From Farce Normande:
Between each course everyone made a hole – the Normand hole – with a glass of (apple) brandy which flung fire in the body and madness in the mind.
Entre chaque plat on faisait un trou, le trou normand, avec un verre d’eau-de-vie qui jetait du feu dans le corps et de la folie dans les têtes.
I’m honestly at a loss on how to put this in English since the relevant phrase – le trou normand – is literally just ‘the Normand hole’. It refers to a drink taken between courses in the hope of facilitating digestion/dulling the senses just enough that you can keep going for the next. Eau-de-vie in the Normand context has to be apple brandy (Calvados)
From Les Sabots:
She went to find a cup, sat down again, tasted the black liquor [coffee], made a grimace, but, under the master’s furious eye, drank it down to the bottom. Then they had to drink the first glass of (apple) brandy for the rinse, the second for the followup-rinse, and the third for a kick in the ass.
Elle alla chercher une tasse, se rassit, goûta la noire liqueur, fit la grimace, mais, sous l’œil furieux du maître, avala jusqu’au bout.Puis il lui fallut boire le premier verre d’eau-de-vie de la rincette, le second du pousse-rincette, et le troisième du coup-de-pied-au-cul.
Rincette is defined as the ‘little bit of liqueur poured in a cup after drinking coffee’
Pousse-rincette is, here, simply the followup to the first rinse. The term seems more generally a synonym for the rincette – it is closer to the contemporary pousse-café.

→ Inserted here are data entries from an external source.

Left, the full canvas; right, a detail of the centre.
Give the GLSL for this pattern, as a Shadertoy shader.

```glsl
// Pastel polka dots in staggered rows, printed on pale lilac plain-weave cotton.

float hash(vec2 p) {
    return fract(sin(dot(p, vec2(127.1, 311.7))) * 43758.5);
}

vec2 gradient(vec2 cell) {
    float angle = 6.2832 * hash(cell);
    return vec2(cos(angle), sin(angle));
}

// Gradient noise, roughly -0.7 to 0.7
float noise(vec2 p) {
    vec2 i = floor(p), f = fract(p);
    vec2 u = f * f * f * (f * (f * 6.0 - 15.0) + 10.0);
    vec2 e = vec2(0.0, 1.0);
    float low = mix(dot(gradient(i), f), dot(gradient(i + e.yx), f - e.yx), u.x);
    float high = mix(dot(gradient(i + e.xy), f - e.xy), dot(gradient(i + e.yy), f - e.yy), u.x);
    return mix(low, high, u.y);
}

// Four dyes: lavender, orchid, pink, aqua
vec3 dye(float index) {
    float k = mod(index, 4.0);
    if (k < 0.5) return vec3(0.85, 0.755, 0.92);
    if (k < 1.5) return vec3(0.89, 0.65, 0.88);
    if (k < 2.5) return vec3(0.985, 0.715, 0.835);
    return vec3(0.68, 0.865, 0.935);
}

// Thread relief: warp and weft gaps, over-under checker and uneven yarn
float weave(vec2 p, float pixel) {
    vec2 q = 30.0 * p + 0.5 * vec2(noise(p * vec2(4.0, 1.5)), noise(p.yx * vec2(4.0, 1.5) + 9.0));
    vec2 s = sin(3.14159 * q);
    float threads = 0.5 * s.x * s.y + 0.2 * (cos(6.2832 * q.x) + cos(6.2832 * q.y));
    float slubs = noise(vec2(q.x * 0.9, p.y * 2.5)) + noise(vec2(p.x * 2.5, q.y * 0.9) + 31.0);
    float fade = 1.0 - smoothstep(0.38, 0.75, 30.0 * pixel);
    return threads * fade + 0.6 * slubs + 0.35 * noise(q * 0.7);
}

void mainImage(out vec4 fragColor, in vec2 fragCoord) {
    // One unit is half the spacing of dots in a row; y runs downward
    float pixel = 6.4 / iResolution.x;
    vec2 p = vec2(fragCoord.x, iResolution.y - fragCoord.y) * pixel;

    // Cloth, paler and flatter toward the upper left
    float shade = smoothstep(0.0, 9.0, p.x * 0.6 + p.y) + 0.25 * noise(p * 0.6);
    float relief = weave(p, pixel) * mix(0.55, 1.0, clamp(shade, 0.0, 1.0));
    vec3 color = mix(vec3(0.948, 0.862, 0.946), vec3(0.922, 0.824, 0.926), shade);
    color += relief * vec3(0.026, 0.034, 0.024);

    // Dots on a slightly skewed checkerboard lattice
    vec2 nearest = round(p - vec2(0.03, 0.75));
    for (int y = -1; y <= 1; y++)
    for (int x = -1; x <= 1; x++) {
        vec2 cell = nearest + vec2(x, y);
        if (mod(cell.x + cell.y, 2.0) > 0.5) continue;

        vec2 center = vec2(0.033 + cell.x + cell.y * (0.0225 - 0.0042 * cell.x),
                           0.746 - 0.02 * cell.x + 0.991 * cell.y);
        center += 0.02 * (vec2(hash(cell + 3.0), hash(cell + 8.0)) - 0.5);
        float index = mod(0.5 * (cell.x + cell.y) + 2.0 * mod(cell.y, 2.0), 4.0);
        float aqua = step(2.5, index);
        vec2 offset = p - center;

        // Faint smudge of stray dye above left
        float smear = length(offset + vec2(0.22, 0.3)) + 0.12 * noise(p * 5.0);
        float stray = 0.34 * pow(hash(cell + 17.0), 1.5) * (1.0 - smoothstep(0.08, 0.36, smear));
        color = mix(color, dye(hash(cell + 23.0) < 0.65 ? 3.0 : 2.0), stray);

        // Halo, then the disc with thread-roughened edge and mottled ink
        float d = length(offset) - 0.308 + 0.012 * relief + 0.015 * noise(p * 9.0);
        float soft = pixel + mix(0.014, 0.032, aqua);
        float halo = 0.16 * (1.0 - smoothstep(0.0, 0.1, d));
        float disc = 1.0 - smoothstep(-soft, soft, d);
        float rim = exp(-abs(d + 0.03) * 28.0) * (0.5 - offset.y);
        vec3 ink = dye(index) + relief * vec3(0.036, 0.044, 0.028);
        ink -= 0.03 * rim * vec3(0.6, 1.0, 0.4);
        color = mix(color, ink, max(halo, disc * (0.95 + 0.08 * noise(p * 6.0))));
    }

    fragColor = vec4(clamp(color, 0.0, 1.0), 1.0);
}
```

Coup-de-pied-au-cul is literally ‘a kick in the ass.’ I can’t tell if this is a witticism of Maupassant’s or a legitimate Normand phrase now lost to use.